> **Work instruction**
All of the data that follows should be given again exactly, without its images.

> **Material for the task**

========================================================================

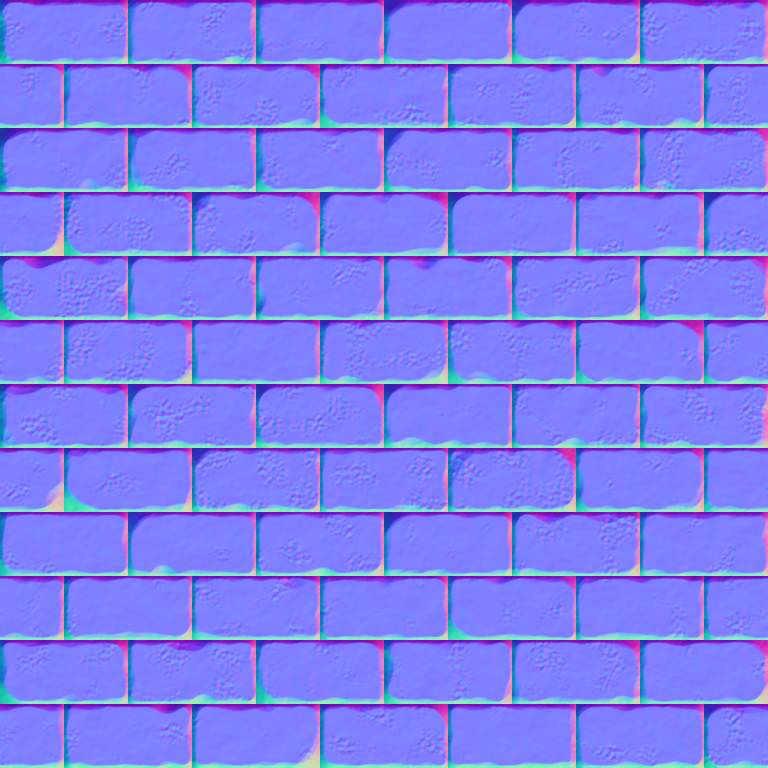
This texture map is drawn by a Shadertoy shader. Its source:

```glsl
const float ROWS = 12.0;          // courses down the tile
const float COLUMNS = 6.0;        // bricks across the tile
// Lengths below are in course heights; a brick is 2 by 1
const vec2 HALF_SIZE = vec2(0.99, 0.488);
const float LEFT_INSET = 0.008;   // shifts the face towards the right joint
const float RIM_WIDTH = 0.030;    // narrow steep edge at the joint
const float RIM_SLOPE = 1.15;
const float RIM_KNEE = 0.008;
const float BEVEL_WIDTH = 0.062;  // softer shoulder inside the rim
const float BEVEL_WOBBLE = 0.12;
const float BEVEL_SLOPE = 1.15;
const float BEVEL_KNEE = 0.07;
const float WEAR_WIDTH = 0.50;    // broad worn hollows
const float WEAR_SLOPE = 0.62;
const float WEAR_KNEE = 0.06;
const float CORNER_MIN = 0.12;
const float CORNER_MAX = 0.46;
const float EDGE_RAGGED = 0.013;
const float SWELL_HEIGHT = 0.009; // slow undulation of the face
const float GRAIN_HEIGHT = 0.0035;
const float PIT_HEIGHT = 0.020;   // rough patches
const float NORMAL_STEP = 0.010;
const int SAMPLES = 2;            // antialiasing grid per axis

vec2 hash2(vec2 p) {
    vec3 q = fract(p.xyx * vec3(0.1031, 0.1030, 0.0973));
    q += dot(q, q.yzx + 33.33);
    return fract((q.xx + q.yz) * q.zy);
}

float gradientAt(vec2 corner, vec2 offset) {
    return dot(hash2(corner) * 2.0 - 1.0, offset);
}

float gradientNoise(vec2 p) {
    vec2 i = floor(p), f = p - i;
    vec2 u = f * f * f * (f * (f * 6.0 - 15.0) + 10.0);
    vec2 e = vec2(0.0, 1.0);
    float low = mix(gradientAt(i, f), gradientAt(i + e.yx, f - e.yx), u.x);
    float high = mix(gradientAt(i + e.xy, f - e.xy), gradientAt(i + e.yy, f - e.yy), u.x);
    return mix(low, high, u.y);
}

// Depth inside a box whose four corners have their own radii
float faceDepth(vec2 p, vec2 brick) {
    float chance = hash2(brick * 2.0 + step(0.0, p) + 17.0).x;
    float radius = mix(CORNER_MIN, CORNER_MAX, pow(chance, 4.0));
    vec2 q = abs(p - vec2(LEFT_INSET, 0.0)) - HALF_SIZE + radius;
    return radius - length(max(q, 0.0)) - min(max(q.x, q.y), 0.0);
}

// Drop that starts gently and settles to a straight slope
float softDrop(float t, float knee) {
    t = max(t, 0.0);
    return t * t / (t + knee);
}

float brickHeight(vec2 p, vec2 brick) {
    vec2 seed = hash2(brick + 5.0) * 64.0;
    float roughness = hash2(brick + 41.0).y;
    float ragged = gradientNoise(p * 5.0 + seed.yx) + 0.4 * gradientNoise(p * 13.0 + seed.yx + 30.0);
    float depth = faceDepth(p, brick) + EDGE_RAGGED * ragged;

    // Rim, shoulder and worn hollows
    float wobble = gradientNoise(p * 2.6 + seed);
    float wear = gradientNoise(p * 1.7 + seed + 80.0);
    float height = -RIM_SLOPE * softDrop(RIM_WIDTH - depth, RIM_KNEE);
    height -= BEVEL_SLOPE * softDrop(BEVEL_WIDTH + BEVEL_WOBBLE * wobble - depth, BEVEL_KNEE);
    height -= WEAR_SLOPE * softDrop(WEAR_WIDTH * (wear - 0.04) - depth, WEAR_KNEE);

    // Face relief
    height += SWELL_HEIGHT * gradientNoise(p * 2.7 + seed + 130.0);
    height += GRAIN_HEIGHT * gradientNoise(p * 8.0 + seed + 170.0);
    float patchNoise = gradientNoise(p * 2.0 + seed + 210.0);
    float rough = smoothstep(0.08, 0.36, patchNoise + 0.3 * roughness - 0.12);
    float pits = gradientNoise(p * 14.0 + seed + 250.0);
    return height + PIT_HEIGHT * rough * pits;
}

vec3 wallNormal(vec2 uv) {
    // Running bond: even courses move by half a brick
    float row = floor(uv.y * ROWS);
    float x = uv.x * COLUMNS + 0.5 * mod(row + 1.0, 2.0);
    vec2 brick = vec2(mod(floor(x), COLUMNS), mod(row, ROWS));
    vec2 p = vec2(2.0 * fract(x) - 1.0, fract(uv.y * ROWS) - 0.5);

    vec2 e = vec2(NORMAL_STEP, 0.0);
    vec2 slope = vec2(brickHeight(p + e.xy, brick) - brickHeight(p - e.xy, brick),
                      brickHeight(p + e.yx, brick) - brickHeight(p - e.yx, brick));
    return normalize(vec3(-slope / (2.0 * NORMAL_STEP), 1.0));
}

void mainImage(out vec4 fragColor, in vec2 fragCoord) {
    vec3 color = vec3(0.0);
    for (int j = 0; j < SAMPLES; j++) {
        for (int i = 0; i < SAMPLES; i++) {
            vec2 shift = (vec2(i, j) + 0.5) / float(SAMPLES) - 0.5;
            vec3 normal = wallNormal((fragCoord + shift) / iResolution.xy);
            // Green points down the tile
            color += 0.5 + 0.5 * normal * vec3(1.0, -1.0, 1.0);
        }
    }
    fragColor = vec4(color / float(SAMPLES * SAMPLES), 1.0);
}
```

========================================================================

> **Task result**
This texture map is drawn by a Shadertoy shader. Its source:

```glsl
const float ROWS = 12.0;          // courses down the tile
const float COLUMNS = 6.0;        // bricks across the tile
// Lengths below are in course heights; a brick is 2 by 1
const vec2 HALF_SIZE = vec2(0.99, 0.488);
const float LEFT_INSET = 0.008;   // shifts the face towards the right joint
const float RIM_WIDTH = 0.030;    // narrow steep edge at the joint
const float RIM_SLOPE = 1.15;
const float RIM_KNEE = 0.008;
const float BEVEL_WIDTH = 0.062;  // softer shoulder inside the rim
const float BEVEL_WOBBLE = 0.12;
const float BEVEL_SLOPE = 1.15;
const float BEVEL_KNEE = 0.07;
const float WEAR_WIDTH = 0.50;    // broad worn hollows
const float WEAR_SLOPE = 0.62;
const float WEAR_KNEE = 0.06;
const float CORNER_MIN = 0.12;
const float CORNER_MAX = 0.46;
const float EDGE_RAGGED = 0.013;
const float SWELL_HEIGHT = 0.009; // slow undulation of the face
const float GRAIN_HEIGHT = 0.0035;
const float PIT_HEIGHT = 0.020;   // rough patches
const float NORMAL_STEP = 0.010;
const int SAMPLES = 2;            // antialiasing grid per axis

vec2 hash2(vec2 p) {
    vec3 q = fract(p.xyx * vec3(0.1031, 0.1030, 0.0973));
    q += dot(q, q.yzx + 33.33);
    return fract((q.xx + q.yz) * q.zy);
}

float gradientAt(vec2 corner, vec2 offset) {
    return dot(hash2(corner) * 2.0 - 1.0, offset);
}

float gradientNoise(vec2 p) {
    vec2 i = floor(p), f = p - i;
    vec2 u = f * f * f * (f * (f * 6.0 - 15.0) + 10.0);
    vec2 e = vec2(0.0, 1.0);
    float low = mix(gradientAt(i, f), gradientAt(i + e.yx, f - e.yx), u.x);
    float high = mix(gradientAt(i + e.xy, f - e.xy), gradientAt(i + e.yy, f - e.yy), u.x);
    return mix(low, high, u.y);
}

// Depth inside a box whose four corners have their own radii
float faceDepth(vec2 p, vec2 brick) {
    float chance = hash2(brick * 2.0 + step(0.0, p) + 17.0).x;
    float radius = mix(CORNER_MIN, CORNER_MAX, pow(chance, 4.0));
    vec2 q = abs(p - vec2(LEFT_INSET, 0.0)) - HALF_SIZE + radius;
    return radius - length(max(q, 0.0)) - min(max(q.x, q.y), 0.0);
}

// Drop that starts gently and settles to a straight slope
float softDrop(float t, float knee) {
    t = max(t, 0.0);
    return t * t / (t + knee);
}

float brickHeight(vec2 p, vec2 brick) {
    vec2 seed = hash2(brick + 5.0) * 64.0;
    float roughness = hash2(brick + 41.0).y;
    float ragged = gradientNoise(p * 5.0 + seed.yx) + 0.4 * gradientNoise(p * 13.0 + seed.yx + 30.0);
    float depth = faceDepth(p, brick) + EDGE_RAGGED * ragged;

    // Rim, shoulder and worn hollows
    float wobble = gradientNoise(p * 2.6 + seed);
    float wear = gradientNoise(p * 1.7 + seed + 80.0);
    float height = -RIM_SLOPE * softDrop(RIM_WIDTH - depth, RIM_KNEE);
    height -= BEVEL_SLOPE * softDrop(BEVEL_WIDTH + BEVEL_WOBBLE * wobble - depth, BEVEL_KNEE);
    height -= WEAR_SLOPE * softDrop(WEAR_WIDTH * (wear - 0.04) - depth, WEAR_KNEE);

    // Face relief
    height += SWELL_HEIGHT * gradientNoise(p * 2.7 + seed + 130.0);
    height += GRAIN_HEIGHT * gradientNoise(p * 8.0 + seed + 170.0);
    float patchNoise = gradientNoise(p * 2.0 + seed + 210.0);
    float rough = smoothstep(0.08, 0.36, patchNoise + 0.3 * roughness - 0.12);
    float pits = gradientNoise(p * 14.0 + seed + 250.0);
    return height + PIT_HEIGHT * rough * pits;
}

vec3 wallNormal(vec2 uv) {
    // Running bond: even courses move by half a brick
    float row = floor(uv.y * ROWS);
    float x = uv.x * COLUMNS + 0.5 * mod(row + 1.0, 2.0);
    vec2 brick = vec2(mod(floor(x), COLUMNS), mod(row, ROWS));
    vec2 p = vec2(2.0 * fract(x) - 1.0, fract(uv.y * ROWS) - 0.5);

    vec2 e = vec2(NORMAL_STEP, 0.0);
    vec2 slope = vec2(brickHeight(p + e.xy, brick) - brickHeight(p - e.xy, brick),
                      brickHeight(p + e.yx, brick) - brickHeight(p - e.yx, brick));
    return normalize(vec3(-slope / (2.0 * NORMAL_STEP), 1.0));
}

void mainImage(out vec4 fragColor, in vec2 fragCoord) {
    vec3 color = vec3(0.0);
    for (int j = 0; j < SAMPLES; j++) {
        for (int i = 0; i < SAMPLES; i++) {
            vec2 shift = (vec2(i, j) + 0.5) / float(SAMPLES) - 0.5;
            vec3 normal = wallNormal((fragCoord + shift) / iResolution.xy);
            // Green points down the tile
            color += 0.5 + 0.5 * normal * vec3(1.0, -1.0, 1.0);
        }
    }
    fragColor = vec4(color / float(SAMPLES * SAMPLES), 1.0);
}
```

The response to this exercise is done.